## Aim of the exercise
Copy the data exactly, pictures aside.

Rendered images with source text
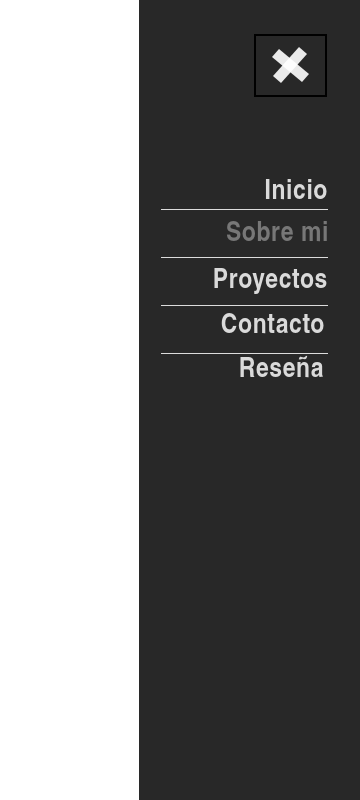
<!DOCTYPE html>
<html lang="es">
<head>
<meta charset="utf-8">
<title>Menú</title>
<style>
:root {
  --page: #ffffff;
  --panel: #282828;
  --outline: #000000;
  --text: #dadada;
  --text-active: #777777;
  --rule: #dcdcdc;
}
* { box-sizing: border-box; margin: 0; padding: 0; }
body {
  width: 360px;
  height: 800px;
  overflow: hidden;
  display: flex;
  justify-content: flex-end;
  background: var(--page);
}
.menu-panel {
  width: 221px;
  height: 800px;
  padding: 34px 32px 0 22px;
  display: flex;
  flex-direction: column;
  background: var(--panel);
}
.close {
  align-self: flex-end;
  width: 73px;
  height: 63px;
  margin-right: 1px;
  border: 2px solid var(--outline);
}
.close svg { display: block; width: 69px; height: 59px; }
.menu { margin-top: 65px; list-style: none; }
.menu li {
  display: flex;
  justify-content: flex-end;
  align-items: baseline;
  height: 48px;
  border-bottom: 1px solid var(--rule);
}
.menu li:last-child { border-bottom: 0; }
.menu li::before { content: ""; width: 0; height: var(--baseline); }
.menu a {
  margin-right: var(--inset);
  font: bold 28px/0 "TeX Gyre Heros Cn", "Liberation Sans", sans-serif;
  letter-spacing: 0.6px;
  white-space: nowrap;
  color: var(--text);
  text-decoration: none;
}
.menu a.active { color: var(--text-active); }
.home { --baseline: 37px; --inset: 0px; }
.about { --baseline: 31px; --inset: -1px; }
.projects { --baseline: 30px; --inset: 0px; }
.contact { --baseline: 27px; --inset: 3px; }
.review { --baseline: 23px; --inset: 4px; }
</style>
</head>
<body>
<nav class="menu-panel" aria-label="Menú">
  <a class="close" href="#" aria-label="Cerrar">
    <svg viewBox="256 36 69 59" fill="#ffffff" fill-opacity="0.9" aria-hidden="true">
      <polygon points="299,47 307,54 281,83 273,76"/>
      <polygon points="279,49 309,74 302,82 272,57"/>
    </svg>
  </a>
  <ul class="menu">
    <li class="home"><a href="#">Inicio</a></li>
    <li class="about"><a class="active" href="#">Sobre mi</a></li>
    <li class="projects"><a href="#">Proyectos</a></li>
    <li class="contact"><a href="#">Contacto</a></li>
    <li class="review"><a href="#">Reseña</a></li>
  </ul>
</nav>
</body>
</html>
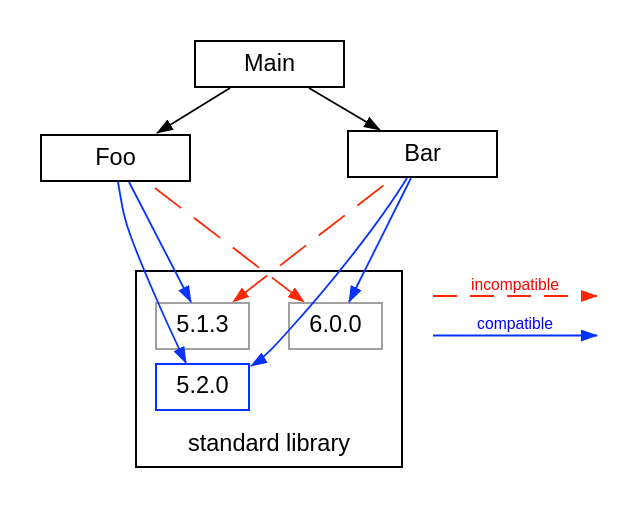
<!DOCTYPE html>
<html lang="en">
<head>
<meta charset="utf-8">
<title>Library version compatibility</title>
<style>
:root {
  --ink: #000;
  --muted: #a0a0a0;
  --compatible: #0433ff;
  --incompatible: #ff2600;
  --compatible-label: #0000ff;
  --incompatible-label: #ff0000;
  --paper: #fff;
}
* { box-sizing: border-box; margin: 0; }
html, body { width: 640px; height: 508px; overflow: hidden; background: var(--paper); }
.diagram {
  position: relative;
  width: 640px;
  height: 508px;
  color: var(--ink);
  font: 23.5px/28px "Liberation Sans", Arial, sans-serif;
}
.node {
  display: flex;
  align-items: center;
  justify-content: center;
  height: 48px;
  padding-bottom: 2px;
  border: 2px solid var(--ink);
}
.module { position: absolute; width: 151px; }
.main { left: 194px; top: 40px; }
.foo { left: 40px; top: 134px; }
.bar { left: 347px; top: 130px; }
.library {
  position: absolute;
  left: 135px;
  top: 270px;
  width: 268px;
  height: 198px;
  padding: 30px 18px 0;
  border: 2px solid var(--ink);
}
.versions {
  display: grid;
  grid-template-columns: 95px 95px;
  gap: 13px 38px;
}
.version { border-color: var(--muted); padding-bottom: 4px; }
.version.selected { border-color: var(--compatible); }
.library-name { margin-top: 18px; text-align: center; }
.legend {
  position: absolute;
  left: 432px;
  top: 275px;
  width: 166px;
  display: grid;
  row-gap: 19px;
  font-size: 15.7px;
  line-height: 20px;
  text-align: center;
}
.legend .incompatible { color: var(--incompatible-label); }
.legend .compatible { color: var(--compatible-label); }
.edges { position: absolute; inset: 0; fill: none; stroke-width: 1.8; }
.edges .call { stroke: var(--ink); }
.edges .compatible { stroke: var(--compatible); }
.edges .incompatible { stroke: var(--incompatible); stroke-dasharray: 33 16; }
.edges .incompatible .key { stroke-dasharray: 24 13; }
.call path { marker-end: url(#arrow-call); }
.compatible path { marker-end: url(#arrow-compatible); }
.incompatible path { marker-end: url(#arrow-incompatible); }
.head-call { fill: var(--ink); }
.head-compatible { fill: var(--compatible); }
.head-incompatible { fill: var(--incompatible); }
</style>
</head>
<body>
<main class="diagram">
  <div class="node module main">Main</div>
  <div class="node module foo">Foo</div>
  <div class="node module bar">Bar</div>

  <section class="library">
    <div class="versions">
      <div class="node version">5.1.3</div>
      <div class="node version">6.0.0</div>
      <div class="node version selected">5.2.0</div>
    </div>
    <p class="library-name">standard library</p>
  </section>

  <div class="legend">
    <span class="incompatible">incompatible</span>
    <span class="compatible">compatible</span>
  </div>

  <svg class="edges" width="640" height="508" viewBox="0 0 640 508" aria-hidden="true">
    <defs>
      <polygon id="head" points="0,0 17,6 0,12"/>
      <marker id="arrow-call" markerUnits="userSpaceOnUse" markerWidth="17" markerHeight="12" refX="16" refY="6" orient="auto"><use href="#head" class="head-call" stroke="none"/></marker>
      <marker id="arrow-compatible" markerUnits="userSpaceOnUse" markerWidth="17" markerHeight="12" refX="16" refY="6" orient="auto"><use href="#head" class="head-compatible" stroke="none"/></marker>
      <marker id="arrow-incompatible" markerUnits="userSpaceOnUse" markerWidth="17" markerHeight="12" refX="16" refY="6" orient="auto"><use href="#head" class="head-incompatible" stroke="none"/></marker>
    </defs>
    <g class="call">
      <path d="M230 88 157 133"/>
      <path d="M309 88 380 130"/>
    </g>
    <g class="incompatible">
      <path d="M147 182 304 302" stroke-dashoffset="39"/>
      <path d="M393 178 233 302" stroke-dashoffset="37"/>
      <path class="key" d="M433 296H597"/>
    </g>
    <g class="compatible">
      <path d="M129 182 191 302"/>
      <path d="M118 182C122 206 124 219 131 237C141 264 164 318 186 363"/>
      <path d="M411 178 349 302"/>
      <path d="M407 178C380 222 331 284 290 329C275 346 264 358 251 366"/>
      <path d="M433 335.5H597"/>
    </g>
  </svg>
</main>
</body>
</html>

## Your solution
<!DOCTYPE html>
<html lang="es">
<head>
<meta charset="utf-8">
<title>Menú</title>
<style>
:root {
  --page: #ffffff;
  --panel: #282828;
  --outline: #000000;
  --text: #dadada;
  --text-active: #777777;
  --rule: #dcdcdc;
}
* { box-sizing: border-box; margin: 0; padding: 0; }
body {
  width: 360px;
  height: 800px;
  overflow: hidden;
  display: flex;
  justify-content: flex-end;
  background: var(--page);
}
.menu-panel {
  width: 221px;
  height: 800px;
  padding: 34px 32px 0 22px;
  display: flex;
  flex-direction: column;
  background: var(--panel);
}
.close {
  align-self: flex-end;
  width: 73px;
  height: 63px;
  margin-right: 1px;
  border: 2px solid var(--outline);
}
.close svg { display: block; width: 69px; height: 59px; }
.menu { margin-top: 65px; list-style: none; }
.menu li {
  display: flex;
  justify-content: flex-end;
  align-items: baseline;
  height: 48px;
  border-bottom: 1px solid var(--rule);
}
.menu li:last-child { border-bottom: 0; }
.menu li::before { content: ""; width: 0; height: var(--baseline); }
.menu a {
  margin-right: var(--inset);
  font: bold 28px/0 "TeX Gyre Heros Cn", "Liberation Sans", sans-serif;
  letter-spacing: 0.6px;
  white-space: nowrap;
  color: var(--text);
  text-decoration: none;
}
.menu a.active { color: var(--text-active); }
.home { --baseline: 37px; --inset: 0px; }
.about { --baseline: 31px; --inset: -1px; }
.projects { --baseline: 30px; --inset: 0px; }
.contact { --baseline: 27px; --inset: 3px; }
.review { --baseline: 23px; --inset: 4px; }
</style>
</head>
<body>
<nav class="menu-panel" aria-label="Menú">
  <a class="close" href="#" aria-label="Cerrar">
    <svg viewBox="256 36 69 59" fill="#ffffff" fill-opacity="0.9" aria-hidden="true">
      <polygon points="299,47 307,54 281,83 273,76"/>
      <polygon points="279,49 309,74 302,82 272,57"/>
    </svg>
  </a>
  <ul class="menu">
    <li class="home"><a href="#">Inicio</a></li>
    <li class="about"><a class="active" href="#">Sobre mi</a></li>
    <li class="projects"><a href="#">Proyectos</a></li>
    <li class="contact"><a href="#">Contacto</a></li>
    <li class="review"><a href="#">Reseña</a></li>
  </ul>
</nav>
</body>
</html>
<!DOCTYPE html>
<html lang="en">
<head>
<meta charset="utf-8">
<title>Library version compatibility</title>
<style>
:root {
  --ink: #000;
  --muted: #a0a0a0;
  --compatible: #0433ff;
  --incompatible: #ff2600;
  --compatible-label: #0000ff;
  --incompatible-label: #ff0000;
  --paper: #fff;
}
* { box-sizing: border-box; margin: 0; }
html, body { width: 640px; height: 508px; overflow: hidden; background: var(--paper); }
.diagram {
  position: relative;
  width: 640px;
  height: 508px;
  color: var(--ink);
  font: 23.5px/28px "Liberation Sans", Arial, sans-serif;
}
.node {
  display: flex;
  align-items: center;
  justify-content: center;
  height: 48px;
  padding-bottom: 2px;
  border: 2px solid var(--ink);
}
.module { position: absolute; width: 151px; }
.main { left: 194px; top: 40px; }
.foo { left: 40px; top: 134px; }
.bar { left: 347px; top: 130px; }
.library {
  position: absolute;
  left: 135px;
  top: 270px;
  width: 268px;
  height: 198px;
  padding: 30px 18px 0;
  border: 2px solid var(--ink);
}
.versions {
  display: grid;
  grid-template-columns: 95px 95px;
  gap: 13px 38px;
}
.version { border-color: var(--muted); padding-bottom: 4px; }
.version.selected { border-color: var(--compatible); }
.library-name { margin-top: 18px; text-align: center; }
.legend {
  position: absolute;
  left: 432px;
  top: 275px;
  width: 166px;
  display: grid;
  row-gap: 19px;
  font-size: 15.7px;
  line-height: 20px;
  text-align: center;
}
.legend .incompatible { color: var(--incompatible-label); }
.legend .compatible { color: var(--compatible-label); }
.edges { position: absolute; inset: 0; fill: none; stroke-width: 1.8; }
.edges .call { stroke: var(--ink); }
.edges .compatible { stroke: var(--compatible); }
.edges .incompatible { stroke: var(--incompatible); stroke-dasharray: 33 16; }
.edges .incompatible .key { stroke-dasharray: 24 13; }
.call path { marker-end: url(#arrow-call); }
.compatible path { marker-end: url(#arrow-compatible); }
.incompatible path { marker-end: url(#arrow-incompatible); }
.head-call { fill: var(--ink); }
.head-compatible { fill: var(--compatible); }
.head-incompatible { fill: var(--incompatible); }
</style>
</head>
<body>
<main class="diagram">
  <div class="node module main">Main</div>
  <div class="node module foo">Foo</div>
  <div class="node module bar">Bar</div>

  <section class="library">
    <div class="versions">
      <div class="node version">5.1.3</div>
      <div class="node version">6.0.0</div>
      <div class="node version selected">5.2.0</div>
    </div>
    <p class="library-name">standard library</p>
  </section>

  <div class="legend">
    <span class="incompatible">incompatible</span>
    <span class="compatible">compatible</span>
  </div>

  <svg class="edges" width="640" height="508" viewBox="0 0 640 508" aria-hidden="true">
    <defs>
      <polygon id="head" points="0,0 17,6 0,12"/>
      <marker id="arrow-call" markerUnits="userSpaceOnUse" markerWidth="17" markerHeight="12" refX="16" refY="6" orient="auto"><use href="#head" class="head-call" stroke="none"/></marker>
      <marker id="arrow-compatible" markerUnits="userSpaceOnUse" markerWidth="17" markerHeight="12" refX="16" refY="6" orient="auto"><use href="#head" class="head-compatible" stroke="none"/></marker>
      <marker id="arrow-incompatible" markerUnits="userSpaceOnUse" markerWidth="17" markerHeight="12" refX="16" refY="6" orient="auto"><use href="#head" class="head-incompatible" stroke="none"/></marker>
    </defs>
    <g class="call">
      <path d="M230 88 157 133"/>
      <path d="M309 88 380 130"/>
    </g>
    <g class="incompatible">
      <path d="M147 182 304 302" stroke-dashoffset="39"/>
      <path d="M393 178 233 302" stroke-dashoffset="37"/>
      <path class="key" d="M433 296H597"/>
    </g>
    <g class="compatible">
      <path d="M129 182 191 302"/>
      <path d="M118 182C122 206 124 219 131 237C141 264 164 318 186 363"/>
      <path d="M411 178 349 302"/>
      <path d="M407 178C380 222 331 284 290 329C275 346 264 358 251 366"/>
      <path d="M433 335.5H597"/>
    </g>
  </svg>
</main>
</body>
</html>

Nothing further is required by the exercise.